▶ **Exercise instructions**:
Without the pictures, return each record as it appears.

▶ **The input**:
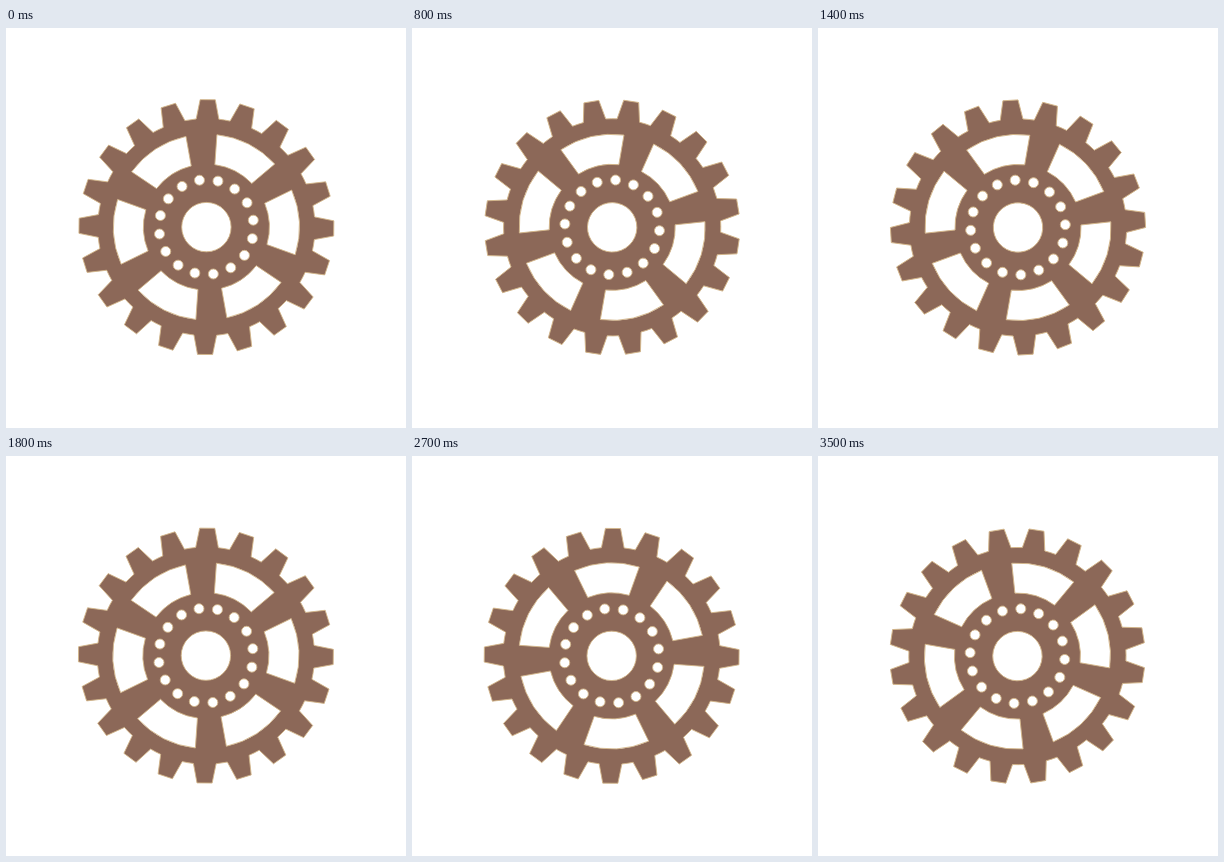
These frames come from a looping animation (400x400 px, 3.6 s). An HTML page:

```html
<!DOCTYPE html>
<html lang="en">
<head>
<meta charset="utf-8">
<title>Turning gear</title>
<style>
  html, body { margin: 0; width: 100%; height: 100%; overflow: hidden; background: #fff; }
  svg { display: block; width: 100vw; height: 100vh; }
</style>
</head>
<body>
<svg viewBox="0 0 400 400">
  <path id="gear" fill="#8c6858" fill-rule="evenodd" stroke="#d3b68a" stroke-width="0.9" stroke-linejoin="round"/>
</svg>
<script>
const LOOP = 3600, STEP = 100, STEPS = LOOP / STEP;
const TEETH = 20, SPOKES = 6, DOTS = 16;
const gear = document.getElementById('gear');

// Angles are in degrees, clockwise from the top.
function polar(radius, angle) {
  const a = angle * Math.PI / 180;
  return [radius * Math.sin(a), -radius * Math.cos(a)];
}
const point = (radius, angle) => polar(radius, angle).map(v => v.toFixed(2)).join(' ');

function arc(radius, angle, sweep) {
  return `A${radius} ${radius} 0 0 ${sweep} ${point(radius, angle)}`;
}

function circle(radius, x = 0, y = 0) {
  return `M${x - radius} ${y}a${radius} ${radius} 0 1 0 ${2 * radius} 0` +
    `a${radius} ${radius} 0 1 0 ${-2 * radius} 0Z`;
}

function repeat(count, offset, draw) {
  return Array.from({ length: count }, (_, i) => draw(offset + i * 360 / count)).join('');
}

function rim() {
  const root = 108.6, tip = 127.6, rootHalf = 6, tipHalf = 3.4, offset = 0.6;
  const teeth = repeat(TEETH, offset, a =>
    arc(root, a - rootHalf, 1) +
    `L${point(tip, a - tipHalf)}L${point(tip, a + tipHalf)}L${point(root, a + rootHalf)}`);
  return `M${point(root, offset - rootHalf)}${teeth}Z`;
}

function windowHole(angle) {
  const outer = 93, inner = 63, outerHalf = 20.4, innerHalf = 19.2;
  return `M${point(outer, angle - outerHalf)}${arc(outer, angle + outerHalf, 1)}` +
    `L${point(inner, angle + innerHalf)}${arc(inner, angle - innerHalf, 0)}Z`;
}

gear.setAttribute('d',
  rim() +
  repeat(SPOKES, 26.9, windowHole) +
  repeat(DOTS, -8.4, a => circle(5, ...polar(47.4, a))) +
  circle(24.7));

// The axle drifts slightly down and left over a turn.
function render(time) {
  const step = Math.floor((time % LOOP) / STEP);
  const turn = step / STEPS;
  gear.setAttribute('transform',
    `translate(${200.4 - turn} ${199.1 + turn}) rotate(${360 * turn})`);
}

const start = performance.now();
function tick() {
  render(performance.now() - start);
  requestAnimationFrame(tick);
}
tick();
</script>
</body>
</html>
```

▶ **Solution for this problem**:
These frames come from a looping animation (400x400 px, 3.6 s). An HTML page:

```html
<!DOCTYPE html>
<html lang="en">
<head>
<meta charset="utf-8">
<title>Turning gear</title>
<style>
  html, body { margin: 0; width: 100%; height: 100%; overflow: hidden; background: #fff; }
  svg { display: block; width: 100vw; height: 100vh; }
</style>
</head>
<body>
<svg viewBox="0 0 400 400">
  <path id="gear" fill="#8c6858" fill-rule="evenodd" stroke="#d3b68a" stroke-width="0.9" stroke-linejoin="round"/>
</svg>
<script>
const LOOP = 3600, STEP = 100, STEPS = LOOP / STEP;
const TEETH = 20, SPOKES = 6, DOTS = 16;
const gear = document.getElementById('gear');

// Angles are in degrees, clockwise from the top.
function polar(radius, angle) {
  const a = angle * Math.PI / 180;
  return [radius * Math.sin(a), -radius * Math.cos(a)];
}
const point = (radius, angle) => polar(radius, angle).map(v => v.toFixed(2)).join(' ');

function arc(radius, angle, sweep) {
  return `A${radius} ${radius} 0 0 ${sweep} ${point(radius, angle)}`;
}

function circle(radius, x = 0, y = 0) {
  return `M${x - radius} ${y}a${radius} ${radius} 0 1 0 ${2 * radius} 0` +
    `a${radius} ${radius} 0 1 0 ${-2 * radius} 0Z`;
}

function repeat(count, offset, draw) {
  return Array.from({ length: count }, (_, i) => draw(offset + i * 360 / count)).join('');
}

function rim() {
  const root = 108.6, tip = 127.6, rootHalf = 6, tipHalf = 3.4, offset = 0.6;
  const teeth = repeat(TEETH, offset, a =>
    arc(root, a - rootHalf, 1) +
    `L${point(tip, a - tipHalf)}L${point(tip, a + tipHalf)}L${point(root, a + rootHalf)}`);
  return `M${point(root, offset - rootHalf)}${teeth}Z`;
}

function windowHole(angle) {
  const outer = 93, inner = 63, outerHalf = 20.4, innerHalf = 19.2;
  return `M${point(outer, angle - outerHalf)}${arc(outer, angle + outerHalf, 1)}` +
    `L${point(inner, angle + innerHalf)}${arc(inner, angle - innerHalf, 0)}Z`;
}

gear.setAttribute('d',
  rim() +
  repeat(SPOKES, 26.9, windowHole) +
  repeat(DOTS, -8.4, a => circle(5, ...polar(47.4, a))) +
  circle(24.7));

// The axle drifts slightly down and left over a turn.
function render(time) {
  const step = Math.floor((time % LOOP) / STEP);
  const turn = step / STEPS;
  gear.setAttribute('transform',
    `translate(${200.4 - turn} ${199.1 + turn}) rotate(${360 * turn})`);
}

const start = performance.now();
function tick() {
  render(performance.now() - start);
  requestAnimationFrame(tick);
}
tick();
</script>
</body>
</html>
```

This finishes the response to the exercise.